» **Input material**:

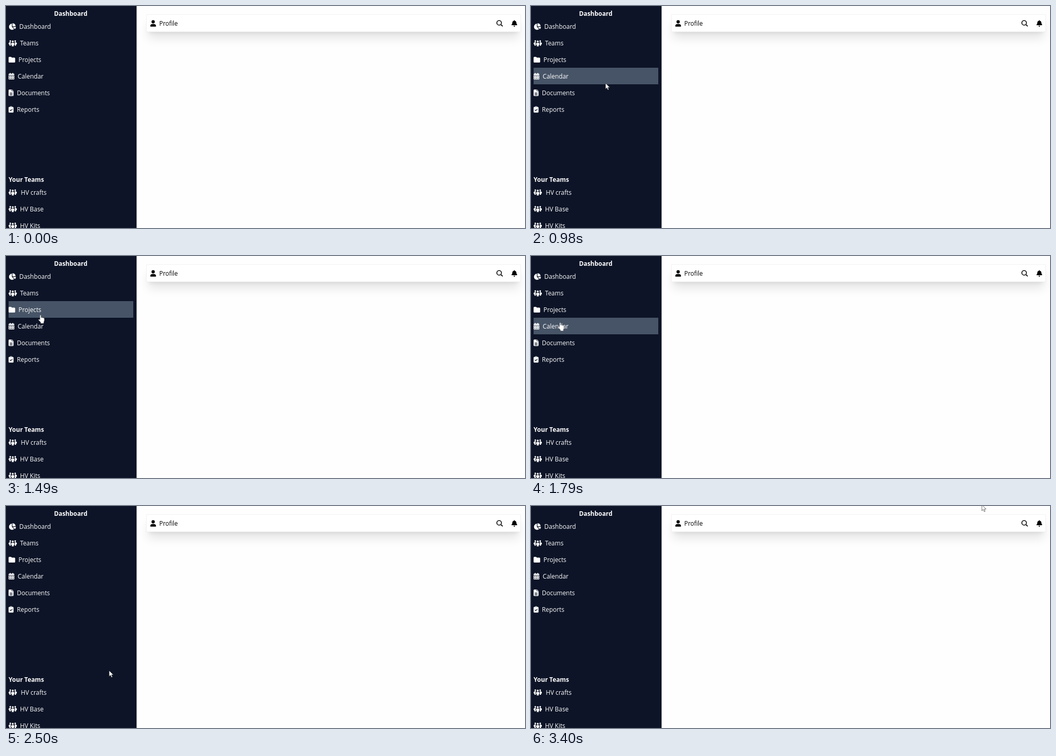
Animation of 999 by 428 pixels, one loop 4490 ms. Source, as an HTML page:

```html
<!DOCTYPE html>
<html lang="en">
<head>
<meta charset="utf-8">
<title>Dashboard</title>
<style>
  html, body { margin: 0; width: 100%; height: 100%; overflow: hidden; background: #fefefe; }
  .sidebar { position: absolute; left: 0; top: 0; width: 251px; height: 428px; background: #0d1427; border-right: 1px solid #a4a6ac; box-sizing: content-box; }
  .header {
    position: absolute; left: 270px; top: 16px; width: 721px; height: 34px; box-sizing: border-box;
    background: #fff; border: 1px solid #f2f2f2;
    box-shadow: 0 16px 20px -4px rgba(0,0,0,.1), 0 6px 8px -5px rgba(0,0,0,.1);
  }
  svg { position: absolute; left: 0; top: 0; }
  text { font: 11.85px "Open Sans", "Noto Sans", sans-serif; }
  .bold { font-weight: 700; }
  .light { fill: #fff; }
  .dark { fill: #000; }
  .icon { fill-rule: evenodd; }
</style>
</head>
<body>
<div class="sidebar"></div>
<div class="header"></div>
<svg id="stage" width="999" height="428" viewBox="0 0 999 428">
  <rect id="hover" x="5" width="240" height="32" fill="#475467"/>
  <g id="content"></g>
  <g id="cursor" fill="#fff" stroke="#333" stroke-width=".7" stroke-linejoin="round">
    <path id="arrow" d="M.4 .4V11.6L3 9.2L4.9 13.4L6.7 12.6L4.9 8.5H8.5Z"/>
    <path id="hand" stroke-width=".5" d="M0 1.2Q1.2-.5 2.3 1.2V5.2L3.5 4.8L4.4 5.5L5.6 5.2L6.4 6L7.5 5.8Q8.6 6 8.6 7.2V11L7.5 14V16.5H1.5V14.4L-2.7 9.8Q-2.8 8.2-1.2 8.5L0 9.5Z"/>
  </g>
</svg>
<script>
const icons = {
  pie: "M.8 6.7A5.9 5.9 0 0 1 6.3 .85V7.1L10.5 11.3A5.9 5.9 0 0 1 .8 6.7ZM7.5 5.9V0A5.6 5.6 0 0 1 13.4 5.9ZM7.9 7.1H14.2A6 6 0 0 1 12.1 11.3Z",
  group: "M1.7 1.6a1.55 1.55 0 1 0 3.1 0a1.55 1.55 0 1 0-3.1 0ZM11.2 1.6a1.55 1.55 0 1 0 3.1 0a1.55 1.55 0 1 0-3.1 0ZM6.2 2.4a1.8 1.8 0 1 0 3.6 0a1.8 1.8 0 1 0-3.6 0Z" +
    "M0 6.5A2.9 2.9 0 0 1 4.6 4.2Q3.2 6.2 4.1 8.3V10.6H1.7V8.6Q0 8 0 6.5ZM16 6.5A2.9 2.9 0 0 0 11.4 4.2Q12.8 6.2 11.9 8.3V10.6H14.3V8.6Q16 8 16 6.5Z" +
    "M4.8 7.4a3.2 2.7 0 0 1 6.4 0q0 1.3-1.4 2V11.8H6.2V9.4q-1.4-.7-1.4-2Z",
  folder: "M1.6 0H4.6L6.4 1.6H11Q12.6 1.6 12.6 3.2V9.5Q12.6 11 11 11H1.6Q0 11 0 9.5V1.6Q0 0 1.6 0Z",
  calendar: "M2.4 0H3.8V1.6H7.3V0H8.7V1.6H9.8Q11 1.6 11 2.8V3.9H0V2.8Q0 1.6 1.2 1.6H2.4ZM0 4.7H11V11.4Q11 12.6 9.8 12.6H1.2Q0 12.6 0 11.4Z" +
    "M1.3 6V7.4H3.1V6ZM4.5 6V7.4H6.5V6ZM7.9 6V7.4H9.7V6ZM1.3 9.6V11H3.1V9.6ZM4.5 9.6V11H6.5V9.6ZM7.9 9.6V11H9.7V9.6Z",
  file: "M1.5 0H5.6V3.2H9.5V11.1Q9.5 12.6 8 12.6H1.5Q0 12.6 0 11.1V1.5Q0 0 1.5 0ZM6.4 0L9.5 2.5H6.4ZM2.2 6V6.9H7.3V6ZM2.2 8V8.9H7.3V8ZM2.2 10V10.9H7.3V10Z",
  clipboard: "M1.5 1.6H2.7Q3.2 0 4.75 0T6.8 1.6H8Q9.5 1.6 9.5 3.1V11.1Q9.5 12.6 8 12.6H1.5Q0 12.6 0 11.1V3.1Q0 1.6 1.5 1.6ZM4.1 2.1H5.4V1.1H4.1ZM2 7.6L4.2 9.8L7.8 6L6.9 5.2L4.2 8L2.9 6.7Z",
  user: "M2.4 3.2a3.15 3.15 0 1 0 6.3 0a3.15 3.15 0 1 0-6.3 0ZM0 11.8Q0 7.5 4.4 7.5H6.7Q11.1 7.5 11.1 11.8Q11.1 12.6 10.3 12.6H.8Q0 12.6 0 11.8Z",
  search: "M0 5.2a5.2 5.2 0 1 0 10.4 0a5.2 5.2 0 1 0-10.4 0ZM1.6 5.2a3.6 3.6 0 1 1 7.2 0a3.6 3.6 0 1 1-7.2 0ZM8 9.2L9.2 8L12.6 11.4L11.4 12.6Z",
  bell: "M4.7 .8Q5.5-.6 6.3 .8V1.2Q9.4 1.9 9.4 5Q9.4 7.5 10.8 8.6Q11.4 9.6 10.4 9.8H.6Q-.4 9.6 .2 8.6Q1.6 7.5 1.6 5Q1.6 1.9 4.7 1.2ZM3.9 10.7H7.1Q7 12.5 5.5 12.6Q4 12.5 3.9 10.7Z"
};

const rowHeight = 32;
// label, icon, text x, row top, icon offset in the row
const rows = [
  ["Dashboard", "pie", 25.5, 23, 10.2],
  ["Teams", "group", 27, 55, 11],
  ["Projects", "folder", 24, 87, 11],
  ["Calendar", "calendar", 22.5, 119, 10],
  ["Documents", "file", 21, 151, 10],
  ["Reports", "clipboard", 21, 183, 10],
  ["HV crafts", "group", 28.5, 343, 10.5],
  ["HV Base", "group", 27, 375, 10.5],
  ["HV Kits", "group", 27, 407, 10.5]
];

const byId = id => document.getElementById(id);
const label = (text, x, y, style) => `<text x="${x}" y="${y}" class="${style}">${text}</text>`;
const icon = (name, x, y, style) =>
  `<path class="icon ${style}" transform="translate(${x} ${y})" d="${icons[name]}"/>`;

byId("content").innerHTML =
  label("Dashboard", 92.5, 18.5, "light bold") +
  label("Your Teams", 5, 338.5, "light bold") +
  rows.map(([text, name, x, top, dy]) =>
    icon(name, 5, top + dy, "light") + label(text, x, top + 21, "light")).join("") +
  icon("user", 277.7, 27.2, "dark") + label("Profile", 295, 38, "dark") +
  icon("search", 944, 27.2, "dark") + icon("bell", 973, 27.2, "dark");

const loop = 4490, enterTime = 680, stepTime = 100.7, lastStep = 27;
const smooth = u => u * u * (3 - 2 * u);
const easeOut = u => 1 - (1 - u) ** 2;
// step, x, y, easing towards this point
const route = [
  [0, 497.5, 408],
  [5, 75.5, 99, easeOut],
  [11, 55, 128, smooth],
  [16, 69, 298, smooth],
  [21, 436, 352, smooth],
  [lastStep, 867.5, -2.5, smooth]
];

function pointerAt(step) {
  const i = Math.max(1, route.findIndex(point => point[0] >= step));
  const [s0, x0, y0] = route[i - 1], [s1, x1, y1, ease] = route[i];
  const u = ease((step - s0) / (s1 - s0));
  return [x0 + (x1 - x0) * u, y0 + (y1 - y0) * u];
}

const show = (id, visible) => byId(id).setAttribute("visibility", visible ? "visible" : "hidden");

function draw(now) {
  const t = now % loop;
  const inside = t >= enterTime;
  // The pointer is sampled about ten times a second.
  const step = Math.min(lastStep, Math.max(0, Math.floor((t - enterTime) / stepTime + .13)));
  const [x, y] = pointerAt(step);
  const row = inside && x >= 5 && x < 245 &&
    rows.find(([, , , top]) => y >= top && y < top + rowHeight);
  const pointing = Boolean(row) && step > 5;

  show("hover", row);
  if (row) byId("hover").setAttribute("y", row[3]);
  show("arrow", inside && !pointing);
  show("hand", inside && pointing);
  byId("cursor").setAttribute("transform", `translate(${x} ${y})`);
}

const start = performance.now();
function tick() {
  draw(performance.now() - start);
  requestAnimationFrame(tick);
}
tick();
</script>
</body>
</html>
```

» **What you are asked to do**: Whenever a line of the material holds the word "width", copy it out.

» **Output of the exercise**:
  html, body { margin: 0; width: 100%; height: 100%; overflow: hidden; background: #fefefe; }
  .sidebar { position: absolute; left: 0; top: 0; width: 251px; height: 428px; background: #0d1427; border-right: 1px solid #a4a6ac; box-sizing: content-box; }
    position: absolute; left: 270px; top: 16px; width: 721px; height: 34px; box-sizing: border-box;
<svg id="stage" width="999" height="428" viewBox="0 0 999 428">
  <rect id="hover" x="5" width="240" height="32" fill="#475467"/>
  <g id="cursor" fill="#fff" stroke="#333" stroke-width=".7" stroke-linejoin="round">
    <path id="hand" stroke-width=".5" d="M0 1.2Q1.2-.5 2.3 1.2V5.2L3.5 4.8L4.4 5.5L5.6 5.2L6.4 6L7.5 5.8Q8.6 6 8.6 7.2V11L7.5 14V16.5H1.5V14.4L-2.7 9.8Q-2.8 8.2-1.2 8.5L0 9.5Z"/>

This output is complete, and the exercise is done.